See, things got kinda hairy there for a while. I spent the fall and most of the winter working through my secret closet of hidden wierdness. Everyone has one. I just needed to clean mine out. Right now there's weird lying all over the floor and I trip over stuff on a fairly regular basis. There's a big box of crazy in the corner, but I have most of the rest cleaned up. The trick is keeping it tidy, maintaining my perspective, and not getting obsessive. Divorce watchers out there can plan to uncork a nice white wine with me on March 4, which is the date everything becomes final.
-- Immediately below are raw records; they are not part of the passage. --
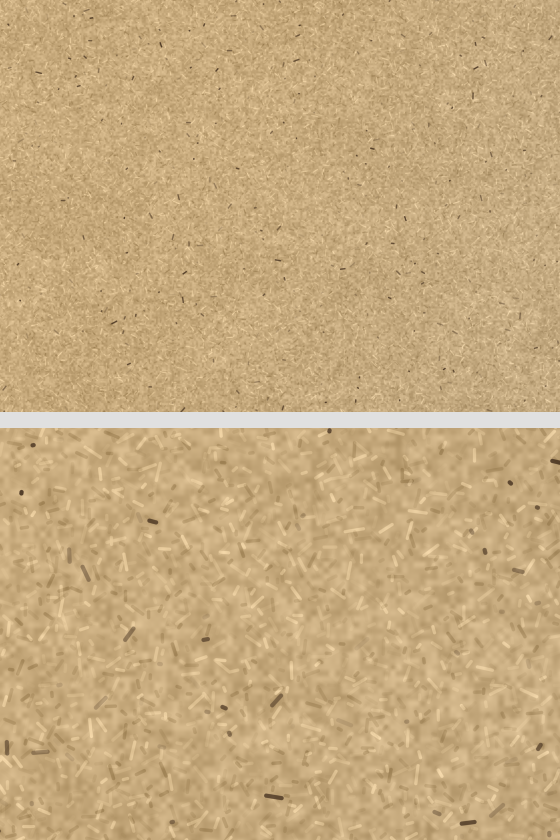
Top: the whole. Bottom: its middle third, enlarged.
Write a Shadertoy shader that draws this texture.

```glsl
// Tan pressed-fibre board: a warm base with faint mottling and fine grain,
// covered by tiny randomly turned light chips, their shadows and dark specks.
// Every chip is a soft capsule scattered on a jittered grid; height is one unit.

#define BASE_WARM   vec3(0.772, 0.658, 0.478)
#define BASE_COOL   vec3(0.757, 0.655, 0.492)
#define SPECK_COLOR vec3(0.27, 0.19, 0.12)
#define CHIP_TINT   vec3(1.0, 1.0, 0.95)
#define CHIP_LIGHT  0.125
#define CHIP_SHADE  0.100
#define GRAIN_FINE  0.120
#define GRAIN_SOFT  0.060
#define MOTTLE      0.026
#define CHIP_CELLS  88.0
#define SPECK_CELLS 32.0

vec3 hash3(vec2 cell, float seed) {
    vec3 q = fract(vec3(cell.xyx + seed * 17.31) * vec3(0.1031, 0.1030, 0.0973));
    q += dot(q, q.yxz + 33.33);
    return fract((q.xxy + q.yzz) * q.zyx);
}

float valueNoise(vec2 p, float seed) {
    vec2 cell = floor(p);
    vec2 f = fract(p);
    f = f * f * (3.0 - 2.0 * f);
    float low  = mix(hash3(cell, seed).x, hash3(cell + vec2(1, 0), seed).x, f.x);
    float high = mix(hash3(cell + vec2(0, 1), seed).x, hash3(cell + vec2(1, 1), seed).x, f.x);
    return mix(low, high, f.y);
}

// Distance to a segment through the origin along a unit direction
float segmentDistance(vec2 p, vec2 dir, float halfLength) {
    float along = clamp(dot(p, dir), -halfLength, halfLength);
    return length(p - dir * along);
}

// Strongest capsule at p; a higher contrast makes bold capsules rarer
float scatter(vec2 p, float cells, vec2 lengths, float halfWidth,
              float chance, float contrast, float seed) {
    float soft = 0.7 / iResolution.y;
    vec2 home = floor(p * cells);
    float best = 0.0;
    for (int y = -1; y <= 1; y++) {
        for (int x = -1; x <= 1; x++) {
            vec2 cell = home + vec2(x, y);
            vec3 place = hash3(cell, seed);
            vec3 form = hash3(cell, seed + 5.0);
            if (form.z > chance) continue;
            float angle = 3.14159 * place.z;
            vec2 dir = vec2(cos(angle), sin(angle));
            float halfLength = mix(lengths.x, lengths.y, form.x * form.x);
            float d = segmentDistance(p - (cell + place.xy) / cells, dir, halfLength);
            float cover = 1.0 - smoothstep(halfWidth - soft, halfWidth + soft, d);
            best = max(best, cover * pow(form.y, contrast));
        }
    }
    return best;
}

void mainImage(out vec4 fragColor, in vec2 fragCoord) {
    vec2 p = fragCoord / iResolution.y;
    vec2 uv = fragCoord / iResolution.xy;

    // Base: slightly greyer toward the lower right
    vec3 color = mix(BASE_WARM, BASE_COOL, smoothstep(0.4, 1.3, uv.x + 0.3 * (1.0 - uv.y)));

    // Broad mottling and fine grain
    float tone = MOTTLE * (valueNoise(p * vec2(5.0, 9.0), 1.0) - 0.5);
    tone += MOTTLE * (valueNoise(p * 26.0, 2.0) - 0.5);
    tone += GRAIN_SOFT * (valueNoise(p * 85.0, 3.0) - 0.5);
    tone += GRAIN_FINE * (valueNoise(p * 205.0, 4.0) - 0.5);
    color += tone;

    // Gaps between chips, then the pale chips themselves
    vec2 chipLengths = vec2(0.0016, 0.0075);
    float shade = scatter(p, CHIP_CELLS, chipLengths * 0.8, 0.0014, 0.85, 1.3, 11.0);
    float chips = scatter(p, CHIP_CELLS, chipLengths, 0.0013, 0.9, 1.5, 23.0);
    color += CHIP_LIGHT * chips * CHIP_TINT - CHIP_SHADE * shade;
    color += 0.008;

    // Dark specks: many faint, few bold
    float specks = scatter(p, SPECK_CELLS, vec2(0.0004, 0.0065), 0.0017, 0.42, 2.4, 37.0);
    color = mix(color, SPECK_COLOR, 0.9 * specks);

    fragColor = vec4(clamp(color, 0.0, 1.0), 1.0);
}
```
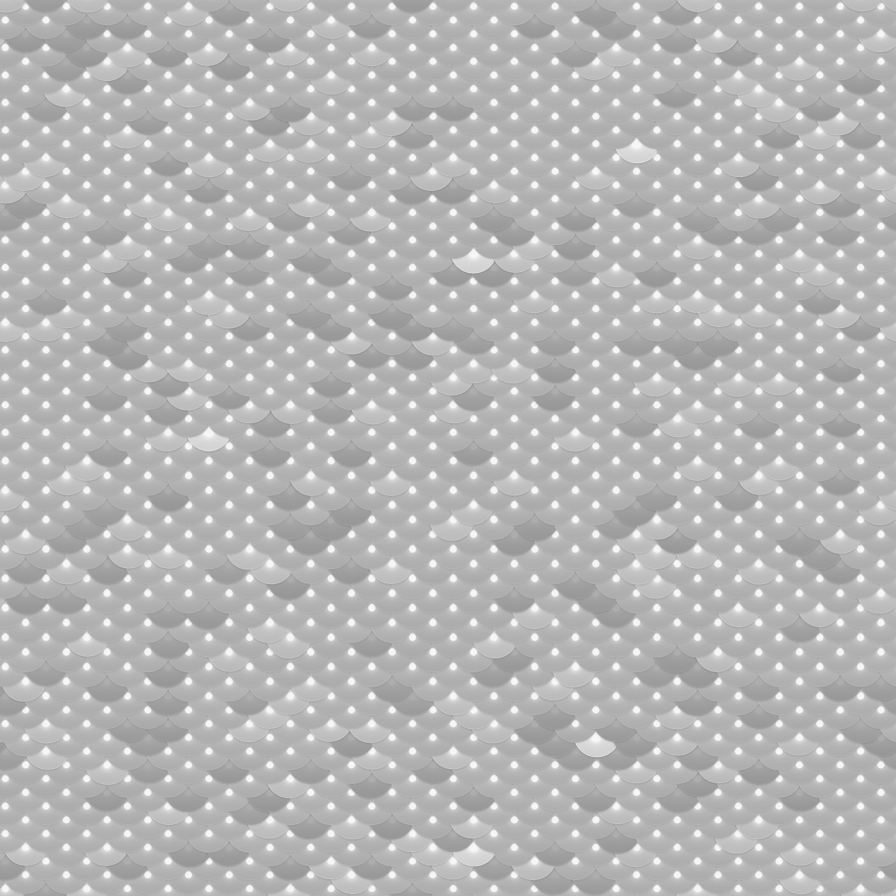
A WebGL 2 fragment shader for this pattern:

```glsl
#version 300 es
precision highp float;
// Grey overlapping sequin scales, each with a white bead, some tilted dark or light.

uniform vec2 u_resolution;
out vec4 fragColor;

const float COLUMNS = 22.0;
const float ROWS = 64.0;
const float ROW_STEP = 0.344;     // row spacing, in column widths
const float SCALE_RADIUS = 0.573;
const float BEAD_RADIUS = 0.088;
const float BEAD_DROP = 0.095;    // bead centre below the disc centre

float hash(vec2 p) {
    vec3 q = fract(vec3(p.xyx) * vec3(0.1031, 0.1030, 0.0973));
    q += dot(q, q.yzx + 33.33);
    return fract((q.x + q.y) * q.z);
}

// Layered sines that gather the tilted scales into loose groups, -1 to 1
float clusters(vec2 cell) {
    vec2 a = 6.28319 * cell / vec2(COLUMNS, ROWS);
    return 0.5 * sin(3.0 * a.x + 2.0 * a.y) + 0.5 * sin(2.0 * a.x - 5.0 * a.y + 1.3);
}

// Row coordinate from the top; rows stretch slightly below the middle
float rowCoordinate(float depth) {
    return (depth - 0.007) * 65.2 - 1.2 * clamp((depth - 0.499) / 0.28, 0.0, 1.0);
}

// Soft-edged fill of a signed distance
float fill(float dist, float blur) {
    return 1.0 - smoothstep(-blur, blur, dist);
}

// Paints one scale over the tone; d is the offset from its bead, y down
float paintScale(float tone, vec2 d, vec2 cell, float blur) {
    float pick = hash(cell + 7.0);
    float group = clusters(cell);
    float dark = step(pick, 0.135 + 0.05 * group);
    float light = step(0.87 - 0.04 * group, pick);
    float flash = step(0.992, pick);
    float tilted = max(dark, light);

    // Tilted scales sit a little off their place
    vec2 shift = vec2(hash(cell + 31.0), hash(cell + 59.0)) - 0.5;
    vec2 centre = vec2(0.0, -BEAD_DROP) + tilted * shift * vec2(0.09, 0.05);
    float edge = length(d - centre) - SCALE_RADIUS;

    // Thin shadow cast on the scales beneath
    float shadow = 1.0 - smoothstep(0.0, 0.06, edge);
    tone *= 1.0 - (0.04 + 0.04 * tilted) * shadow;

    // Face shading, falling off towards the lower rim
    float face = 0.695 + 0.02 * (hash(cell + 83.0) - 0.5);
    face += -0.075 * dark + 0.055 * light + 0.09 * flash;
    float fall = smoothstep(-0.05, 0.48, d.y);
    face += mix(0.025, -0.02, fall);

    // Pale rim line
    float rim = fill(abs(edge + 0.016) - 0.006, max(blur, 0.012));
    face += (0.035 + 0.02 * light) * rim;

    // Bead with a soft halo, dull on dark scales
    float r = length(d);
    float halo = exp(-r * r / 0.018);
    face += mix(0.12 + 0.06 * light, 0.025, dark) * halo;
    float bead = fill(r - BEAD_RADIUS, max(blur, 0.02));
    face = mix(face, mix(0.965, 0.68, dark), bead);

    return mix(tone, face, fill(edge, blur));
}

void main() {
    vec2 uv = gl_FragCoord.xy / u_resolution;
    float blur = 0.7 * COLUMNS / min(u_resolution.x, u_resolution.y);
    float row = rowCoordinate(1.0 - uv.y);
    float tone = 0.69;

    // Lower rows first, so that upper rows overlap them
    for (int i = 2; i >= -2; i--) {
        float k = floor(row) + float(i);
        float x = uv.x * COLUMNS - 0.63 - 0.5 * mod(k, 2.0);
        for (int j = 0; j < 2; j++) {
            float column = floor(x) + float(j);
            vec2 d = vec2(x - column, (row - k) * ROW_STEP);
            vec2 cell = mod(vec2(column, k), vec2(COLUMNS, ROWS));
            tone = paintScale(tone, d, cell, blur);
        }
    }
    fragColor = vec4(vec3(clamp(tone, 0.0, 1.0)), 1.0);
}
```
Meanwhile, I've been knitting. My sock mojo deserted me when I discovered creative ribbing in the socks I'd started in August. I have this lovely skein of hand dyed fine sock yarn from Cider Moon (who have morphed into a different company now, and continue to make gorgeous stuff). It's called "Lost" and is all of the greens of the jungle. I love the colours and the yarn, but it didn't play nicely with any sock pattern I tried. Finally I decided to just do a regular sock with a ribbed leg to give it enough elasticity to hug my shapely calves. Honestly, you'd think I could manage K2 P2 around and around. Apparently not. I decided to try 2 circs instead of my usual dpns and to go top down instead of toe up. You know... mix it up a little... I cast on and joined to knit in the round, without twisting, then K2 P2 along the first needle, ending with a P2. No Problem.Then I started the next needle with a P2 ending with a K2. Over the next several weeks I knit sporadically on the socks and made it all the way to the heel before noticing that I had a K4 directly opposite a P4. Gah. I've ripped this yarn back out of socks at least 5 times already so made the K4 a "design element" by placing it front and centre of the leg (thereby hiding the P4 up the back like a seam) and knit the heel. About halfway down the foot (knit plain!) it occurred to me that I could very well mistakenly knit the ribbing on the second sock correctly, thereby messing it up yet again. That's when the sock mojo ran away.
A change was required, so I dug through the stash and came up with a single ball of Austerman "Gina". Novelty eyelash yarn. Horrible stuff, but soft as a kitten's belly and just as fluffy. I couldn't resist buying it for the shear novelty factor of having yarn with my name on it. Several hours of sifting through patterns on ravelry led me to this from Crazy Aunt Purl. Oh yeah.... soft fuzzy novelty yarn + super easy cute beret pattern = the start of an obsession.
"Gina" Beret (Flickr link: Have never tried this before, so don't know how it will work.)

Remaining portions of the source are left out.